I've been building a social network application at the core of my dissertation. While I've had a (semi)stable version of a complete package up for a while--one that reads messages into a database and shows views of the output, it's hard to get that one going.
It takes somethng like half an hour to scrape all the headers into the database. I'm working on improving that code, but I don't expect it to get much better.
So as a preview of how things look, I've put up an application pointing to my own data. I've loosely anonymized all the names--so you can just make up the stories around them, if you like.
Check it out:
DEMO of Soylent
(Warning: 1 MB jar download, followed by a few megabytes of SQL query, followed by more information when you click on a name. Fast, it isn't.)
Let's take a moment to figure out how this image works. Remember that all this is pretty new; the interface changes frequently.
This display is a view of my email interactions with one other person. I am said to be "interacting" when I send them a message; I also think about connections, which are the people to whom I have carbon-copied a mesage.
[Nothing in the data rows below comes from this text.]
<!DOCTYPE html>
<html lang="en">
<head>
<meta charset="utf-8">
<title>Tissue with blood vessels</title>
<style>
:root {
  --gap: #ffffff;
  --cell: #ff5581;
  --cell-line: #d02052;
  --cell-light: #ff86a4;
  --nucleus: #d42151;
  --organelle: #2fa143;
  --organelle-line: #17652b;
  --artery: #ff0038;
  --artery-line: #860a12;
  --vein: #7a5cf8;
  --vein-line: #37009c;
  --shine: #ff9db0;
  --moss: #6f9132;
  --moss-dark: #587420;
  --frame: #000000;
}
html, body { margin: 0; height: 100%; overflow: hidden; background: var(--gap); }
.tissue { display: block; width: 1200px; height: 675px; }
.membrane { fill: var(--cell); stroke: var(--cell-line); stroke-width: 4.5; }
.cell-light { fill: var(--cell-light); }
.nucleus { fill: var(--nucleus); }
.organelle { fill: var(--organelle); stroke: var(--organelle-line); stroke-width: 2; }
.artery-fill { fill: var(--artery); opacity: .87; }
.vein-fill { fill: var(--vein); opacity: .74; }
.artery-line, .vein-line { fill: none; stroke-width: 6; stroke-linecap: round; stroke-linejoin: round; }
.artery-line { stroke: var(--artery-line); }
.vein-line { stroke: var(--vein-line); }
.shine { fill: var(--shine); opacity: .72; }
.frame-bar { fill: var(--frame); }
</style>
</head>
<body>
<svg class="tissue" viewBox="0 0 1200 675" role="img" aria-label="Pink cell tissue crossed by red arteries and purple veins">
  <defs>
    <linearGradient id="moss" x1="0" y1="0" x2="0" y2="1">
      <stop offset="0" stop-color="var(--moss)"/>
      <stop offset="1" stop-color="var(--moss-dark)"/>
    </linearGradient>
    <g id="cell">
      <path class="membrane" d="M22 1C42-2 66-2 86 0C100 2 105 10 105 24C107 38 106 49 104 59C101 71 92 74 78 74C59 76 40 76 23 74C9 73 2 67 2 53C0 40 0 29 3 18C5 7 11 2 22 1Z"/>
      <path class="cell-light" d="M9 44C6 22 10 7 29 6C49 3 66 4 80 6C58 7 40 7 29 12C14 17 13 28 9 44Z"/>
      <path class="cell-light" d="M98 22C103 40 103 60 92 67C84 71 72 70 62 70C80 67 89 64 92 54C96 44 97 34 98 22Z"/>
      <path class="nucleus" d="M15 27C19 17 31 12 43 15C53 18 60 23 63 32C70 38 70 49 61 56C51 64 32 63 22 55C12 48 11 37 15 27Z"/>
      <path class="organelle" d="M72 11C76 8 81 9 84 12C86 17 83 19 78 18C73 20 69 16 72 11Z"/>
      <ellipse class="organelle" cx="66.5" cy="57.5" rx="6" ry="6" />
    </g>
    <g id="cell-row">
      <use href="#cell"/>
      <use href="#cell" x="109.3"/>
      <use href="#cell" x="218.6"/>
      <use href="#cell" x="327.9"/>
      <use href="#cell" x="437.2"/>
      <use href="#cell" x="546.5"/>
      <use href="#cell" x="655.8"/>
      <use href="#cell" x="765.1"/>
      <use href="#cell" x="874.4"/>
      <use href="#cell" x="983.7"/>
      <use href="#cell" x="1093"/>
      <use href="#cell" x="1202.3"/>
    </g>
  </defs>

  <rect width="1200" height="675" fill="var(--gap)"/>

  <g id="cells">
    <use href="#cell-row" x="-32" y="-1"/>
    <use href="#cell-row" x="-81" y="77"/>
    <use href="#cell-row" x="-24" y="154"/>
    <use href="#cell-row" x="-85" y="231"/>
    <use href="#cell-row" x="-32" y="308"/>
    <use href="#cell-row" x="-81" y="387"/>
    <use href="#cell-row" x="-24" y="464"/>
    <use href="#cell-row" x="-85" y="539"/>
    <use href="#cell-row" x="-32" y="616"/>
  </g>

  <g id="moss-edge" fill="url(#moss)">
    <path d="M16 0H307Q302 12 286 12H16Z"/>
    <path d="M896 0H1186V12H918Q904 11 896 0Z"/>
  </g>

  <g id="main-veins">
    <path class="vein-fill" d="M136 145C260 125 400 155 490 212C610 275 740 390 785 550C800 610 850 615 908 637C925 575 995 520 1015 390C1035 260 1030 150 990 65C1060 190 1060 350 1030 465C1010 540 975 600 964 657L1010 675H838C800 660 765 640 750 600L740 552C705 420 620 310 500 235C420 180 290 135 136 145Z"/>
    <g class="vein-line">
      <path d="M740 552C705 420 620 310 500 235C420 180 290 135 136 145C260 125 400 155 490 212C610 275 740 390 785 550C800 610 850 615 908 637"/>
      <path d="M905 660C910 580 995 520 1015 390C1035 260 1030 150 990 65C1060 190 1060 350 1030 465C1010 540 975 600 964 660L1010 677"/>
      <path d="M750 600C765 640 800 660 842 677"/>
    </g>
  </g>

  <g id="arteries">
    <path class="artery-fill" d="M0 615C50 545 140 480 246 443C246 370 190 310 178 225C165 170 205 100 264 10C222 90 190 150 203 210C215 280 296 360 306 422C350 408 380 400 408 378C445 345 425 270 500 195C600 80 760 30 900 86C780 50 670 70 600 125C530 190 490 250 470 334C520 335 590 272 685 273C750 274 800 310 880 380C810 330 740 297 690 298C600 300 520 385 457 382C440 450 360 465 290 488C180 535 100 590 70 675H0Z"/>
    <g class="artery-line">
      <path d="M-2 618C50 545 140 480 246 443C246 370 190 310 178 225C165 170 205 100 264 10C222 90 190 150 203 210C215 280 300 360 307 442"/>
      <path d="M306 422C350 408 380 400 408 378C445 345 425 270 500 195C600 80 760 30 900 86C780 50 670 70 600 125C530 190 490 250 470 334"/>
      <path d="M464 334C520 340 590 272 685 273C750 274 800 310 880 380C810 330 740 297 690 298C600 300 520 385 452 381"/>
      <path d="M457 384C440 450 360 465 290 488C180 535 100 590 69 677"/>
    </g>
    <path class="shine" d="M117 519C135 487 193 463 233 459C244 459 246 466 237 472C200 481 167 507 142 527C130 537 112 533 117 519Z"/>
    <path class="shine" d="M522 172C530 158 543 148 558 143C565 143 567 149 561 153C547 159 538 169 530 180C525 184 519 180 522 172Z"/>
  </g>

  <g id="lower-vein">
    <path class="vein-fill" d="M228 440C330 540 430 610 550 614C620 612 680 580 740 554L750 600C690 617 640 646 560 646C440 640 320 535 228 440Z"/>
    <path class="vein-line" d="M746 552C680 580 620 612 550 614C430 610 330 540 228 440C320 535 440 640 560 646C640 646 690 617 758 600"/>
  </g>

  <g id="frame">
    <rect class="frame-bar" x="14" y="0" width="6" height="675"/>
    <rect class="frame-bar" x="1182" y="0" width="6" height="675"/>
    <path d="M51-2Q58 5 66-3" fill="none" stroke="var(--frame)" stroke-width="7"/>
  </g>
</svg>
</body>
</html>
When the UI is up, you'll see something like this four-panel view. The left side has a list of people (names encrypted); in this case, I've chosen the fifth down (Hnrvng VKXW). The top panel is scrollable, and tells me that I've exchanged 522 messages with Hnrnvng.
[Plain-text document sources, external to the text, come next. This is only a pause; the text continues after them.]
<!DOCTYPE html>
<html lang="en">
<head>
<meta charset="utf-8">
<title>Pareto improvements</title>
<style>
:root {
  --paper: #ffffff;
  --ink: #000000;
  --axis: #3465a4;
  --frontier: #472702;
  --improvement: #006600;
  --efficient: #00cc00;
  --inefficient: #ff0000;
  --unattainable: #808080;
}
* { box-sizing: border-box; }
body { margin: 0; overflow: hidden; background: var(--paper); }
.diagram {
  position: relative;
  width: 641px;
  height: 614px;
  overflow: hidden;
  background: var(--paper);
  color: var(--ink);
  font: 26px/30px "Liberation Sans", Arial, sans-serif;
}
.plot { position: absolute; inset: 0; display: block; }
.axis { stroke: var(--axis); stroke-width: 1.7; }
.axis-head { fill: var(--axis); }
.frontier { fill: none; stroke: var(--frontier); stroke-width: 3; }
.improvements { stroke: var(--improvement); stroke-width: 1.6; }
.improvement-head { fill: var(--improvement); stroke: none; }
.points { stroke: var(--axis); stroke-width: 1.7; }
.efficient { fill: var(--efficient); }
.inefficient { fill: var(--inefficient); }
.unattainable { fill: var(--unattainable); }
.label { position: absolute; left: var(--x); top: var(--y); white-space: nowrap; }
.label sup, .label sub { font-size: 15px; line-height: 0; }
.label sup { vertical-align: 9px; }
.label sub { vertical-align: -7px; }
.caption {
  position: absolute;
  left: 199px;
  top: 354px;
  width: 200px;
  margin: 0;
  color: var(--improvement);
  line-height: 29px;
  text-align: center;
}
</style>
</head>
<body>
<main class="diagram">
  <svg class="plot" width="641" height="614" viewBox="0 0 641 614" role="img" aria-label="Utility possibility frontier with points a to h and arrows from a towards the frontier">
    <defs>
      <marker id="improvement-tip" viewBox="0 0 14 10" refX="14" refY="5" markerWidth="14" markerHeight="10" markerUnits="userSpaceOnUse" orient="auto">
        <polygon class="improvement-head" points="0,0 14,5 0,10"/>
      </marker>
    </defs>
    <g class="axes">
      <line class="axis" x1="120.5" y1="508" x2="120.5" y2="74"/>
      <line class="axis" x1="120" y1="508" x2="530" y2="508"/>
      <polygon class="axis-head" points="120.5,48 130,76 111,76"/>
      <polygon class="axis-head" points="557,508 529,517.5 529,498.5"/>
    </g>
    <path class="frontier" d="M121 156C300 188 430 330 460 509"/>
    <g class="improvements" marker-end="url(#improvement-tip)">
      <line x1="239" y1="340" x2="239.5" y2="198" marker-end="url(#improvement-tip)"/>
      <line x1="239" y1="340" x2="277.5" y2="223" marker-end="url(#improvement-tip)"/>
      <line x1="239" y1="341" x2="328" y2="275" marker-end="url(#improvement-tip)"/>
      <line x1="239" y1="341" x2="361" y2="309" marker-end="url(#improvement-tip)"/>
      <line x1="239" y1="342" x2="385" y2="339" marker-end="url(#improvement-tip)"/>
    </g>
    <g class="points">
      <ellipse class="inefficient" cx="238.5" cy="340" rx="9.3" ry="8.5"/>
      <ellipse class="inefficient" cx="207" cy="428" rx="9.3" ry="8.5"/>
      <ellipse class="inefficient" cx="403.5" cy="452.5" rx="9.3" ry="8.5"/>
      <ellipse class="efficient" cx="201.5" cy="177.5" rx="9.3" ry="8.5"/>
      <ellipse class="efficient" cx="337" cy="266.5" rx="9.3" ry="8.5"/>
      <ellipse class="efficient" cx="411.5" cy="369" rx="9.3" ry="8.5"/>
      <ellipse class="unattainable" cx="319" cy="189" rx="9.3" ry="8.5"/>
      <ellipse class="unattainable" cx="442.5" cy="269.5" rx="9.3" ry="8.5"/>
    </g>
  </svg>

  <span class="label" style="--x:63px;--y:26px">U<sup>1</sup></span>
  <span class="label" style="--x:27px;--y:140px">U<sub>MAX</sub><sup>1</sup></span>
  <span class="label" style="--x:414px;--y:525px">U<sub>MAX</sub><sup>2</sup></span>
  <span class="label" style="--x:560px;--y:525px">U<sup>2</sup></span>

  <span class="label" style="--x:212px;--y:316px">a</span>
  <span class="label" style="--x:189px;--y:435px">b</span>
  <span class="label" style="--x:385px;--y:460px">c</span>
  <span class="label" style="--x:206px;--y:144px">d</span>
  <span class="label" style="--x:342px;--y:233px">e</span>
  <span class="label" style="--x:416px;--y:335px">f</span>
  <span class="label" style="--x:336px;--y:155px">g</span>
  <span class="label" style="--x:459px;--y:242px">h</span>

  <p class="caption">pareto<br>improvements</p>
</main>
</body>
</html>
The second panel shows the frequency of, in order:
In the bottom panel, you can see (and click, a little bit) the three people with whom I collaborated most with Hnrvng: "Qqoxwujs", "Ncuo", and "Qcxp". The color of the tie gives a rough idea of its age: yellow is recent, red is old. That is, it's been quite a while since I connected Ncuo to Hnrvng (I co-TA'd with Ncuo when I first arrived at UCI); some time later, I worked with Qqoxwujs and Hrnvng more recently (when we collaborated on a paper with the three of us as co-authors); most recently, Qcxp was involved in some of my bureaucratic hurdles. (You'll note that Qcxp has a prominent spot at the top of the display; he has been a major figure in my work life.)
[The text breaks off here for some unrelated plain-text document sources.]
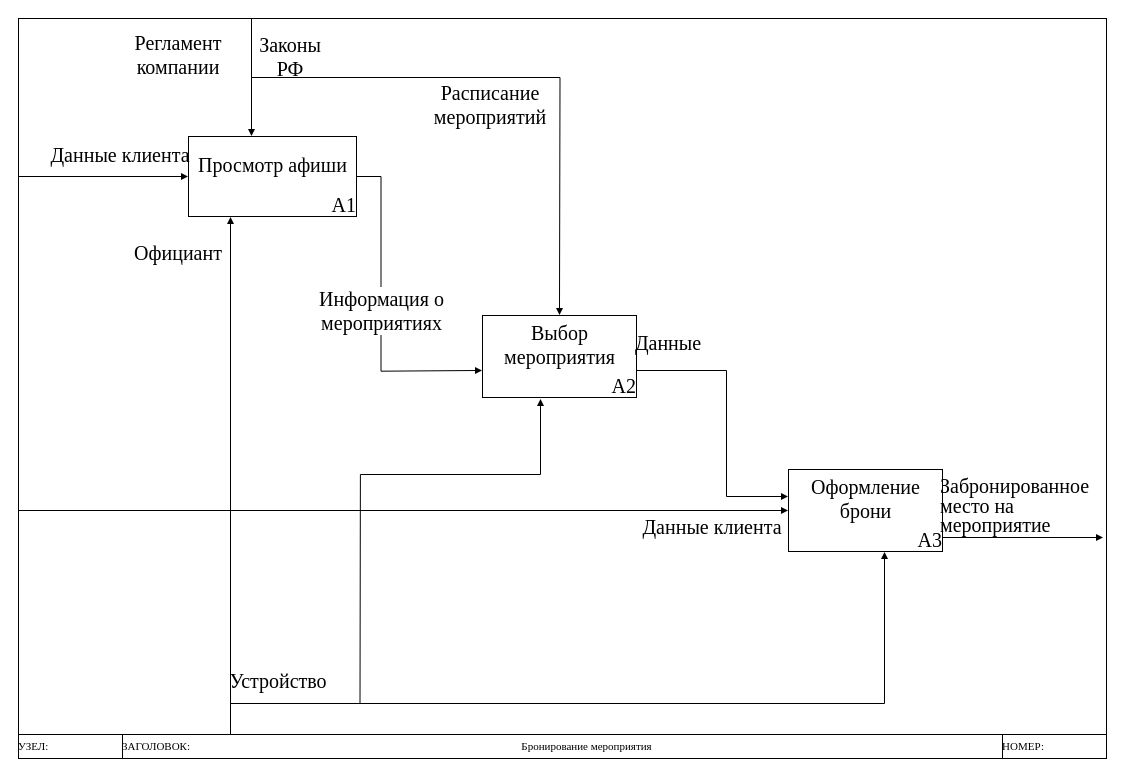
<!DOCTYPE html>
<html lang="ru">
<head>
<meta charset="utf-8">
<title>Бронирование мероприятия</title>
<style>
:root { --ink: #000; --paper: #fff; }
* { box-sizing: border-box; margin: 0; }
body { width: 1123px; height: 771px; overflow: hidden; background: var(--paper); }
.diagram { position: relative; width: 1123px; height: 771px; overflow: hidden; color: var(--ink); font: 20px/24px "Liberation Serif", serif; }
.frame { position: absolute; left: 18px; top: 18px; width: 1089px; height: 741px; border: 1px solid var(--ink); display: flex; flex-direction: column; justify-content: flex-end; }
.title-bar { display: grid; grid-template-columns: 103px 880px 1fr; height: 24px; border-top: 1px solid var(--ink); font-size: 11px; line-height: 23px; white-space: nowrap; }
.title-bar > * { position: relative; }
.title-bar > * + * { border-left: 1px solid var(--ink); }
.field { display: block; margin-left: -1px; }
.title { position: absolute; left: 0; top: 0; width: 927px; text-align: center; font-size: 11px; font-weight: normal; }
.connectors { position: absolute; left: 0; top: 0; }
.flow { fill: none; stroke: var(--ink); stroke-width: 1; }
.activity { position: absolute; border: 1px solid var(--ink); text-align: center; white-space: nowrap; background: var(--paper); }
.activity .code { position: absolute; right: 0; bottom: -1px; }
.view { left: 188px; top: 136px; width: 169px; height: 81px; padding-top: 16px; }
.choose { left: 482px; top: 315px; width: 155px; height: 83px; padding-top: 5px; }
.book { left: 788px; top: 469px; width: 155px; height: 83px; padding-top: 5px; }
.label { position: absolute; transform: translateX(-50%); text-align: center; white-space: nowrap; }
.result { transform: none; text-align: left; line-height: 19.5px; }
.on-line { background: var(--paper); }
</style>
</head>
<body>
<main class="diagram">
  <div class="frame">
    <footer class="title-bar">
      <div><span class="field">УЗЕЛ:</span></div>
      <div><span class="field">ЗАГОЛОВОК:</span><h1 class="title">Бронирование мероприятия</h1></div>
      <div><span class="field">НОМЕР:</span></div>
    </footer>
  </div>

  <svg class="connectors" width="1123" height="771" viewBox="0 0 1123 771" aria-hidden="true">
    <defs>
      <marker id="arrow" markerUnits="userSpaceOnUse" markerWidth="8" markerHeight="8" refX="1" refY="4" orient="auto">
        <polygon points="0,0.5 7,4 0,7.5"/>
      </marker>
    </defs>
    <g class="flow" marker-end="url(#arrow)">
      <path marker-end="url(#arrow)" d="M251.5 18V130"/>
      <path marker-end="url(#arrow)" d="M251.5 77.5H560L559.5 309"/>
      <path marker-end="url(#arrow)" d="M18 176.5H182"/>
      <path marker-end="url(#arrow)" d="M357 176.5H381V371.2L476 370.5"/>
      <path marker-end="url(#arrow)" d="M637 370.5H726.5V496.5H782"/>
      <path marker-end="url(#arrow)" d="M18 510.5H782"/>
      <path marker-end="url(#arrow)" d="M943 537.5H1097"/>
      <path marker-end="url(#arrow)" d="M230.5 735V223"/>
      <path marker-end="url(#arrow)" d="M230.5 703.5H884.5V558"/>
      <path marker-end="url(#arrow)" d="M360 703.5L360.4 474.5H540.5V405"/>
    </g>
  </svg>

  <section class="activity view">Просмотр афиши<span class="code">А1</span></section>
  <section class="activity choose">Выбор<br>мероприятия<span class="code">А2</span></section>
  <section class="activity book">Оформление<br>брони<span class="code">А3</span></section>

  <p class="label" style="left:178px;top:31px">Регламент<br>компании</p>
  <p class="label" style="left:290px;top:33px">Законы<br>РФ</p>
  <p class="label" style="left:490px;top:81px">Расписание<br>мероприятий</p>
  <p class="label" style="left:120px;top:143px">Данные клиента</p>
  <p class="label" style="left:178px;top:241px">Официант</p>
  <p class="label on-line" style="left:381.5px;top:287px">Информация о<br>мероприятиях</p>
  <p class="label" style="left:668px;top:331px">Данные</p>
  <p class="label" style="left:712px;top:515px">Данные клиента</p>
  <p class="label" style="left:278px;top:669px">Устройство</p>
  <p class="label result" style="left:940px;top:477px">Забронированное<br>место на<br>мероприятие</p>
</main>
</body>
</html>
Got it? Great. Here's a screen shot of a more complex image, with a person who has been involved in several different social contexts...